Over 55 people attended the public meeting, which took place on the second floor of the Tyler County Courthouse. According to Wable, most of the negative comments were directed at the location and not the project itself. The commission is hoping that the public will get involved and help the county find a suitable location.

“Through a mutual agreement between the commissioners and Ralph Harter we decided to drop the project of putting an animal shelter out on Dry Run. However, we would like to emphasize that we do have some money earmarked for the animal shelter and we would appreciate it very much if people would give us some suggestions as to where we could put an animal shelter that would not be offensive to residents nearby,” said Wable. “Maybe with everyone looking for property we can come up with a solution.”

The public meeting is just one setback out of several. The county had twice previously approached the public with levies to fund the building of an animal shelter. Both of those attempts failed. Despite the failures, Wable sees the issue slowly getting steam.

“Maybe something good will come out of this public hearing,” wondered Wable. “The reason we had the public hearing was to find out how the people felt about having an animal shelter out on Dry Run and they spoke and told us they didn’t want it. It’s only right that we back down and go at it another direction. Hopefully we’ll keep looking and hopefully we’ll find a solution to this problem. The county really needs an animal shelter. We’re the only one around that doesn’t have one.”
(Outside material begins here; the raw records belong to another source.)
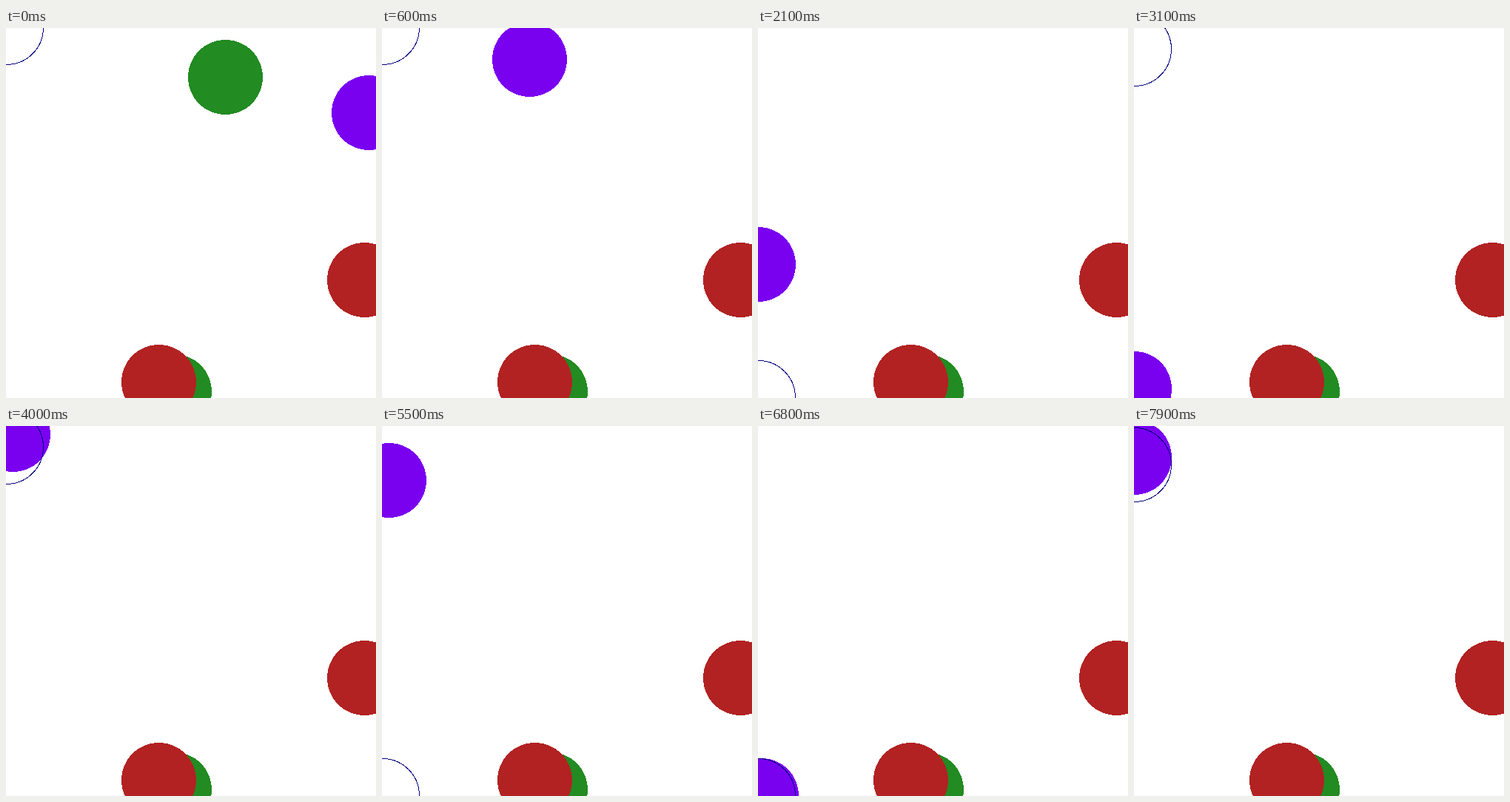
Recreate the animation shown at these times as an HTML page. Size 500x500 px, loop 8 s.

```html
<!DOCTYPE html>
<html>
<head>
<meta charset="utf-8">
<style>
html, body { margin: 0; width: 100%; height: 100%; overflow: hidden; background: #fff; }
svg { display: block; }
</style>
</head>
<body>
<svg width="500" height="500" shape-rendering="crispEdges">
  <g fill="#228b22">
    <circle cx="227.5" cy="491.5" r="50.5"/>
    <circle id="food" cx="296.5" cy="66.5" r="50.5"/>
  </g>
  <g fill="#b22222">
    <circle cx="206.5" cy="478.5" r="50.5"/>
    <circle cx="484.5" cy="340.5" r="50.5"/>
  </g>
  <circle id="agent" r="50.5" fill="#7a00f0"/>
  <circle id="goal" cx="0.5" r="50" fill="none" stroke="#000080"/>
</svg>
<script>
const LOOP = 8000, STEP = 100;
const [food, agent, goal] = ['food', 'agent', 'goal'].map(id => document.getElementById(id));

// [time, x, y] of the moving disc
const path = [
  [0, 490, 114], [900, 53, 6], [1000, 5, -1], [1100, 0, -1], [1200, 0, -1],
  [1500, 0, 124], [1800, 0, 235], [2200, 0, 347], [2700, 0, 447], [3100, 0, 487],
  [3300, 2, 433], [3600, 4, 276], [4000, 9, 11], [4100, 10, -1], [4500, 15, 60],
  [4900, 14, 28], [5200, 12, 6], [5400, 10, 42], [5500, 9, 73], [5700, 8, 167],
  [6200, 5, 494], [6300, 4, 499], [6900, 4, 499], [7000, 4, 487], [7200, 3, 435],
  [7400, 2, 343], [7900, 0, 42]
];
// [time, y] at which the ring jumps
const goals = [[0, -0.5], [1100, 499.5], [3000, 28.5], [5200, 499.5], [6900, 52.5]];

function place(t) {
  const i = Math.max(1, path.findIndex(p => p[0] >= t));
  const a = path[i - 1], b = path[i];
  const k = (t - a[0]) / (b[0] - a[0]);
  return [1, 2].map(n => Math.round(a[n] + (b[n] - a[n]) * k) + 0.5);
}

function draw(now) {
  const t = Math.floor(now % LOOP / STEP) * STEP;
  const [x, y] = place(t);
  agent.setAttribute('cx', x);
  agent.setAttribute('cy', y);
  goal.setAttribute('cy', goals.filter(g => g[0] <= t).pop()[1]);
  food.setAttribute('visibility', t < 400 ? 'visible' : 'hidden');
}

const start = performance.now();
function frame() {
  draw(performance.now() - start);
  requestAnimationFrame(frame);
}
frame();
</script>
</body>
</html>
```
Sitting in on the meeting was county Emergency Management Director Tom Collins. Collins proposed seeking funding from the Department of Homeland Security for emergency animal shelters. Such shelters could be used by the county on a temporary basis until permanent facilities are found.

“Wood County has received Homeland Security money for emergency sheltering,” remarked Collins. “They were able to purchase a lot of sheltering equipment for animals and even a trailer to haul it in. I’m going to check into that and see if I can get some equipment from (Homeland Security) that could be used on a day-to-day basis to help with the animal project.”

Wable was doubtful about seeking the funding. “A lot of times those grants are only available to counties that already have an animal shelter,” said Wable.

“This is not; this is Homeland Security money,” explained Collins. “People won’t go to an emergency shelter if they have a pet and can’t take the pet. FEMA knows that, and the Red Cross has proven it over and over.

Collins said the funding is there waiting to be requested. West Virginia receives a large amount of Homeland Security funding due to the state’s proximity to Washington, D.C. Should the nation’s capitol face a catastrophic attack, most of the evacuees would travel west into West Virginia.

“Most of West Virginia’s Homeland Security money comes based on the idea that if there is a major problem in D.C., they’re going to evacuate and come straight through West Virginia, and that’s 6 million people,” said Collins. “We have to justify our needs based on that. So if these people all came through they would all have pets. We can get funding for that, but it’s on an emergency basis. It’s something we can look into and I will look into it.”

In other news, the county’s Web site is now up and running announced County Assessor Jack Hayes.

“The county’s Web page is live; it’s working pretty good,” said Hayes. “Three links are working. We have the commission page up. We actually have the county page up and the assessor’s page. The menu page is working and (the EMA) is linked into it. It’s looking good and it’s changing daily.”

The Web site address is www.tylercountywv.com. The site is still a work in progress, but it will provide many resources, including access to deeds.